Dataset items:

————

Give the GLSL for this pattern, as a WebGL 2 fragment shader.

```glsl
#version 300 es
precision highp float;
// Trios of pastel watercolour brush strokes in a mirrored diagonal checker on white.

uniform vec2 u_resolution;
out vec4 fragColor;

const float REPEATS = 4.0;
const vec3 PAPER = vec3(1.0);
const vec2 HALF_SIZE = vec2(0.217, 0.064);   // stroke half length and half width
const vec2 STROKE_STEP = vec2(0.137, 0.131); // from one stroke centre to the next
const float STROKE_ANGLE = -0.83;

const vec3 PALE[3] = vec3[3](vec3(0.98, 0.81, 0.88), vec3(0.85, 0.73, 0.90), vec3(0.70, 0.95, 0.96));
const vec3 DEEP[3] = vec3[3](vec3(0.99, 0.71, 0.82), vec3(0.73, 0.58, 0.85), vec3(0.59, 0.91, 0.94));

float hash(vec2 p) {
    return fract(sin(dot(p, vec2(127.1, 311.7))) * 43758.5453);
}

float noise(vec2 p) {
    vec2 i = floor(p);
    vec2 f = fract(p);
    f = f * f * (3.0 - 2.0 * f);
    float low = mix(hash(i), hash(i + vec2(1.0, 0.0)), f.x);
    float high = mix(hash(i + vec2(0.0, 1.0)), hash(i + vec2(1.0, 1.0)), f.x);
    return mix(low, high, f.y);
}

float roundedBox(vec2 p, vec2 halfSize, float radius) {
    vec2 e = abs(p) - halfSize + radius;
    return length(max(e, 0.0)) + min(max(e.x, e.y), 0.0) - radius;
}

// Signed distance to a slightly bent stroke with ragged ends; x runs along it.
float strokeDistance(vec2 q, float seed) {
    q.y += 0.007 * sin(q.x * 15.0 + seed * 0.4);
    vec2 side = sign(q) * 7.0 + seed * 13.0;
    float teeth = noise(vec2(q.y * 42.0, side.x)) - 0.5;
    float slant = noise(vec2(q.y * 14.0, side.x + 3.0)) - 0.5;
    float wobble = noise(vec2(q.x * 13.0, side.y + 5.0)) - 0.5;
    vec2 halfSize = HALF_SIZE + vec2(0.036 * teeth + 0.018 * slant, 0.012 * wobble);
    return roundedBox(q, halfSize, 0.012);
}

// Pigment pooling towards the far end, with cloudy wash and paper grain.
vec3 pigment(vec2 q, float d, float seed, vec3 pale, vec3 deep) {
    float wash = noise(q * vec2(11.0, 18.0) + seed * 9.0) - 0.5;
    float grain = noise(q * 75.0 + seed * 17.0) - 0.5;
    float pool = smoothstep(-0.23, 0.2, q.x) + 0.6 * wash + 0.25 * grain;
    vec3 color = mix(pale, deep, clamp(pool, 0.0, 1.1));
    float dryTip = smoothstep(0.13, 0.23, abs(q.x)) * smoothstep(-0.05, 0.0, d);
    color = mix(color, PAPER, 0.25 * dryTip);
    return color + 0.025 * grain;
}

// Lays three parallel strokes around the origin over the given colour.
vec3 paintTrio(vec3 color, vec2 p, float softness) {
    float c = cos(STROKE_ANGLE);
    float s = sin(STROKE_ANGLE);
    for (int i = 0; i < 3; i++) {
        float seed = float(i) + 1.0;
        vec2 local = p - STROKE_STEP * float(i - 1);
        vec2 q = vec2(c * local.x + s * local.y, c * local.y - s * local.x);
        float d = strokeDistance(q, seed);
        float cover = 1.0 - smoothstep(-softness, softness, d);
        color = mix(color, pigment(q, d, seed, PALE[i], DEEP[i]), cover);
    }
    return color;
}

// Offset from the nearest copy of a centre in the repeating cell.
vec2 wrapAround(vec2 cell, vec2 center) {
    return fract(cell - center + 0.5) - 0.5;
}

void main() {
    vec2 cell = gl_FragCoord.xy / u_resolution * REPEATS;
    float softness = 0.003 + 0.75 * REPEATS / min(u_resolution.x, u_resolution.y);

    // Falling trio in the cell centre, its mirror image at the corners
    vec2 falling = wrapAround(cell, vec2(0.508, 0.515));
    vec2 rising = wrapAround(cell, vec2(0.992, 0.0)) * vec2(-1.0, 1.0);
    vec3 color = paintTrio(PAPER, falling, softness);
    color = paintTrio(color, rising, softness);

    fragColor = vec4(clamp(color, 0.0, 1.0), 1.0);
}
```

————

Repeat the records verbatim, every one of them.

Answer for this exercise:
Give the GLSL for this pattern, as a WebGL 2 fragment shader.

```glsl
#version 300 es
precision highp float;
// Trios of pastel watercolour brush strokes in a mirrored diagonal checker on white.

uniform vec2 u_resolution;
out vec4 fragColor;

const float REPEATS = 4.0;
const vec3 PAPER = vec3(1.0);
const vec2 HALF_SIZE = vec2(0.217, 0.064);   // stroke half length and half width
const vec2 STROKE_STEP = vec2(0.137, 0.131); // from one stroke centre to the next
const float STROKE_ANGLE = -0.83;

const vec3 PALE[3] = vec3[3](vec3(0.98, 0.81, 0.88), vec3(0.85, 0.73, 0.90), vec3(0.70, 0.95, 0.96));
const vec3 DEEP[3] = vec3[3](vec3(0.99, 0.71, 0.82), vec3(0.73, 0.58, 0.85), vec3(0.59, 0.91, 0.94));

float hash(vec2 p) {
    return fract(sin(dot(p, vec2(127.1, 311.7))) * 43758.5453);
}

float noise(vec2 p) {
    vec2 i = floor(p);
    vec2 f = fract(p);
    f = f * f * (3.0 - 2.0 * f);
    float low = mix(hash(i), hash(i + vec2(1.0, 0.0)), f.x);
    float high = mix(hash(i + vec2(0.0, 1.0)), hash(i + vec2(1.0, 1.0)), f.x);
    return mix(low, high, f.y);
}

float roundedBox(vec2 p, vec2 halfSize, float radius) {
    vec2 e = abs(p) - halfSize + radius;
    return length(max(e, 0.0)) + min(max(e.x, e.y), 0.0) - radius;
}

// Signed distance to a slightly bent stroke with ragged ends; x runs along it.
float strokeDistance(vec2 q, float seed) {
    q.y += 0.007 * sin(q.x * 15.0 + seed * 0.4);
    vec2 side = sign(q) * 7.0 + seed * 13.0;
    float teeth = noise(vec2(q.y * 42.0, side.x)) - 0.5;
    float slant = noise(vec2(q.y * 14.0, side.x + 3.0)) - 0.5;
    float wobble = noise(vec2(q.x * 13.0, side.y + 5.0)) - 0.5;
    vec2 halfSize = HALF_SIZE + vec2(0.036 * teeth + 0.018 * slant, 0.012 * wobble);
    return roundedBox(q, halfSize, 0.012);
}

// Pigment pooling towards the far end, with cloudy wash and paper grain.
vec3 pigment(vec2 q, float d, float seed, vec3 pale, vec3 deep) {
    float wash = noise(q * vec2(11.0, 18.0) + seed * 9.0) - 0.5;
    float grain = noise(q * 75.0 + seed * 17.0) - 0.5;
    float pool = smoothstep(-0.23, 0.2, q.x) + 0.6 * wash + 0.25 * grain;
    vec3 color = mix(pale, deep, clamp(pool, 0.0, 1.1));
    float dryTip = smoothstep(0.13, 0.23, abs(q.x)) * smoothstep(-0.05, 0.0, d);
    color = mix(color, PAPER, 0.25 * dryTip);
    return color + 0.025 * grain;
}

// Lays three parallel strokes around the origin over the given colour.
vec3 paintTrio(vec3 color, vec2 p, float softness) {
    float c = cos(STROKE_ANGLE);
    float s = sin(STROKE_ANGLE);
    for (int i = 0; i < 3; i++) {
        float seed = float(i) + 1.0;
        vec2 local = p - STROKE_STEP * float(i - 1);
        vec2 q = vec2(c * local.x + s * local.y, c * local.y - s * local.x);
        float d = strokeDistance(q, seed);
        float cover = 1.0 - smoothstep(-softness, softness, d);
        color = mix(color, pigment(q, d, seed, PALE[i], DEEP[i]), cover);
    }
    return color;
}

// Offset from the nearest copy of a centre in the repeating cell.
vec2 wrapAround(vec2 cell, vec2 center) {
    return fract(cell - center + 0.5) - 0.5;
}

void main() {
    vec2 cell = gl_FragCoord.xy / u_resolution * REPEATS;
    float softness = 0.003 + 0.75 * REPEATS / min(u_resolution.x, u_resolution.y);

    // Falling trio in the cell centre, its mirror image at the corners
    vec2 falling = wrapAround(cell, vec2(0.508, 0.515));
    vec2 rising = wrapAround(cell, vec2(0.992, 0.0)) * vec2(-1.0, 1.0);
    vec3 color = paintTrio(PAPER, falling, softness);
    color = paintTrio(color, rising, softness);

    fragColor = vec4(clamp(color, 0.0, 1.0), 1.0);
}
```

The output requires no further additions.